EXERCISE
Show the lines below that contain the string "opening".

= = = =

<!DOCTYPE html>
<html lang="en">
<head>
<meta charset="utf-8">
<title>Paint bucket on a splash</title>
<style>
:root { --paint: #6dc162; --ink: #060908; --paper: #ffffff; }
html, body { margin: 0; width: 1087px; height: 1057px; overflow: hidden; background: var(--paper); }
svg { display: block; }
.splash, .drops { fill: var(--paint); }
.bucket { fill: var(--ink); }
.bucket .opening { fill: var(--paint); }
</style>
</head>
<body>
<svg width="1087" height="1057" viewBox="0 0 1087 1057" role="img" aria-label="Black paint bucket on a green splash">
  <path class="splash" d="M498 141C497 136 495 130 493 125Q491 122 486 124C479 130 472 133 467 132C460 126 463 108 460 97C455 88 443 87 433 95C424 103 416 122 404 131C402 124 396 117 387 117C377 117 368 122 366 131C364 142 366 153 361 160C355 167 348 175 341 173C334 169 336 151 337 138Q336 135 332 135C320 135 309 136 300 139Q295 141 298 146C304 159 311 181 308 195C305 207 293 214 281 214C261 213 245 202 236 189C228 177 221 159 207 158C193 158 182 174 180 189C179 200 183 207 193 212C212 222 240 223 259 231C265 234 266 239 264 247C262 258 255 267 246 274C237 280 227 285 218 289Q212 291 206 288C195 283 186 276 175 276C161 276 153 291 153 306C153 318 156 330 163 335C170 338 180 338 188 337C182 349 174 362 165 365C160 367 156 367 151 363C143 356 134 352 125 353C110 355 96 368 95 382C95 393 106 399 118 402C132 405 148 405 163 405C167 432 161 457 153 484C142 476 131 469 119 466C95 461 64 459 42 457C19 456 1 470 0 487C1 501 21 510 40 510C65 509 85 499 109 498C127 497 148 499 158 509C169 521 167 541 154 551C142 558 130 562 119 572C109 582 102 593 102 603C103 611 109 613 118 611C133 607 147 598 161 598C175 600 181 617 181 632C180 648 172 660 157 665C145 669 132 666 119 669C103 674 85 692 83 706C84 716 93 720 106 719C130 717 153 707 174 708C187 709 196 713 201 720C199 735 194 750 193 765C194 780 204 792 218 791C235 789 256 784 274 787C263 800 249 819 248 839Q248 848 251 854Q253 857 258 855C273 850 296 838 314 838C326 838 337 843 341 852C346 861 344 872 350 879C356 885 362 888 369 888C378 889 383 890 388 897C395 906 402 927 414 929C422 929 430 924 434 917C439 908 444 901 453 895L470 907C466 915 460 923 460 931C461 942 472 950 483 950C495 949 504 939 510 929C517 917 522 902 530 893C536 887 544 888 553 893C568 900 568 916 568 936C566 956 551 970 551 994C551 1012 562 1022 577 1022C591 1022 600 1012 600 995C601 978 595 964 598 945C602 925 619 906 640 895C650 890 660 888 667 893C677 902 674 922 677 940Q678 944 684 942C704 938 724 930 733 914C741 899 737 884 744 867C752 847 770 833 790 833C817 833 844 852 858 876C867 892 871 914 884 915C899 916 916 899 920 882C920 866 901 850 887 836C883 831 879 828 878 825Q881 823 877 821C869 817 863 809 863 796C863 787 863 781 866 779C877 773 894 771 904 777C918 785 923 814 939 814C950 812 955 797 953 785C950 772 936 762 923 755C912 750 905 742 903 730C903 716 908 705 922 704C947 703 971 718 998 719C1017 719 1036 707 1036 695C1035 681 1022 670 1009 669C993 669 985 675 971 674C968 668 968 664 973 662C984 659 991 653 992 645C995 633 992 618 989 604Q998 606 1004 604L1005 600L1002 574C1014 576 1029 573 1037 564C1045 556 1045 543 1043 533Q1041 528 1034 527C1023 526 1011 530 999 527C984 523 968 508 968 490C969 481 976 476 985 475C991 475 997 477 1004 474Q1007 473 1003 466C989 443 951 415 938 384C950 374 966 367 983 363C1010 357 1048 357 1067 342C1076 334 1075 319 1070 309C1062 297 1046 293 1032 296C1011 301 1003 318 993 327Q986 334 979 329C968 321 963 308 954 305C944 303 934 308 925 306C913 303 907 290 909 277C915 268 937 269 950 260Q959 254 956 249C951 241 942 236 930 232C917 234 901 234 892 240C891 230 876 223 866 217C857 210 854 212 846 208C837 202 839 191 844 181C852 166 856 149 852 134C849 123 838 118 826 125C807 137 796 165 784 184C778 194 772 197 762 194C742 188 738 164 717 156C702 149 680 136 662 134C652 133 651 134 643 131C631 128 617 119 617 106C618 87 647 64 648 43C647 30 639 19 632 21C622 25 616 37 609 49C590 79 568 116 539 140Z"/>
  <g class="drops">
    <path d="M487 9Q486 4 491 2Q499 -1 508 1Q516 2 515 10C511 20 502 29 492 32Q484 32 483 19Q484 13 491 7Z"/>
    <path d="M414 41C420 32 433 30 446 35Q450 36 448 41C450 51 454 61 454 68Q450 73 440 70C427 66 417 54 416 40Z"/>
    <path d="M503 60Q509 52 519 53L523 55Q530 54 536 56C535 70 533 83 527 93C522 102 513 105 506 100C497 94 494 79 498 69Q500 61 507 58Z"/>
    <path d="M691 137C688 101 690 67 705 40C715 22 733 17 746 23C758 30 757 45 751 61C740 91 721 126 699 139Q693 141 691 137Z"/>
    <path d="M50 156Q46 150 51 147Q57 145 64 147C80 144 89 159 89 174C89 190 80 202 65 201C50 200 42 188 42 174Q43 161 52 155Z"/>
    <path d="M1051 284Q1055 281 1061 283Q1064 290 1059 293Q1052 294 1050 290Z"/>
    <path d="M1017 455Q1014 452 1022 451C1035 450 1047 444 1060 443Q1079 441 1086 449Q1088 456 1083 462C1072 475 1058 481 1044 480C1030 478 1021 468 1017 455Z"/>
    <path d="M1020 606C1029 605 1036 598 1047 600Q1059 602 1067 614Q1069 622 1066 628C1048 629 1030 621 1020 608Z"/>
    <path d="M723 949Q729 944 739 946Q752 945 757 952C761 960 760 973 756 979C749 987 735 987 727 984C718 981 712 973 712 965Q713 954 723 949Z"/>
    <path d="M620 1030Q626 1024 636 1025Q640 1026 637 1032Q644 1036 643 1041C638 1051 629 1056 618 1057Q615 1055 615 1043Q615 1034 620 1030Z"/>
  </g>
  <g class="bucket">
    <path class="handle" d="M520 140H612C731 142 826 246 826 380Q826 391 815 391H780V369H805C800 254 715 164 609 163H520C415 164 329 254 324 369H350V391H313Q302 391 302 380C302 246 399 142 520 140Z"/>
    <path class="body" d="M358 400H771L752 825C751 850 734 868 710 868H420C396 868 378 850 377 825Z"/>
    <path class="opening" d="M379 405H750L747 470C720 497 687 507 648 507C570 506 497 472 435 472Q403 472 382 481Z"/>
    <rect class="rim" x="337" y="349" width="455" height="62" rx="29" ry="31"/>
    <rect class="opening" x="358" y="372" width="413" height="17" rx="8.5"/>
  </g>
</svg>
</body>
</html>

= = = =

WRITTEN RESPONSE
.bucket .opening { fill: var(--paint); }
    <path class="opening" d="M379 405H750L747 470C720 497 687 507 648 507C570 506 497 472 435 472Q403 472 382 481Z"/>
    <rect class="opening" x="358" y="372" width="413" height="17" rx="8.5"/>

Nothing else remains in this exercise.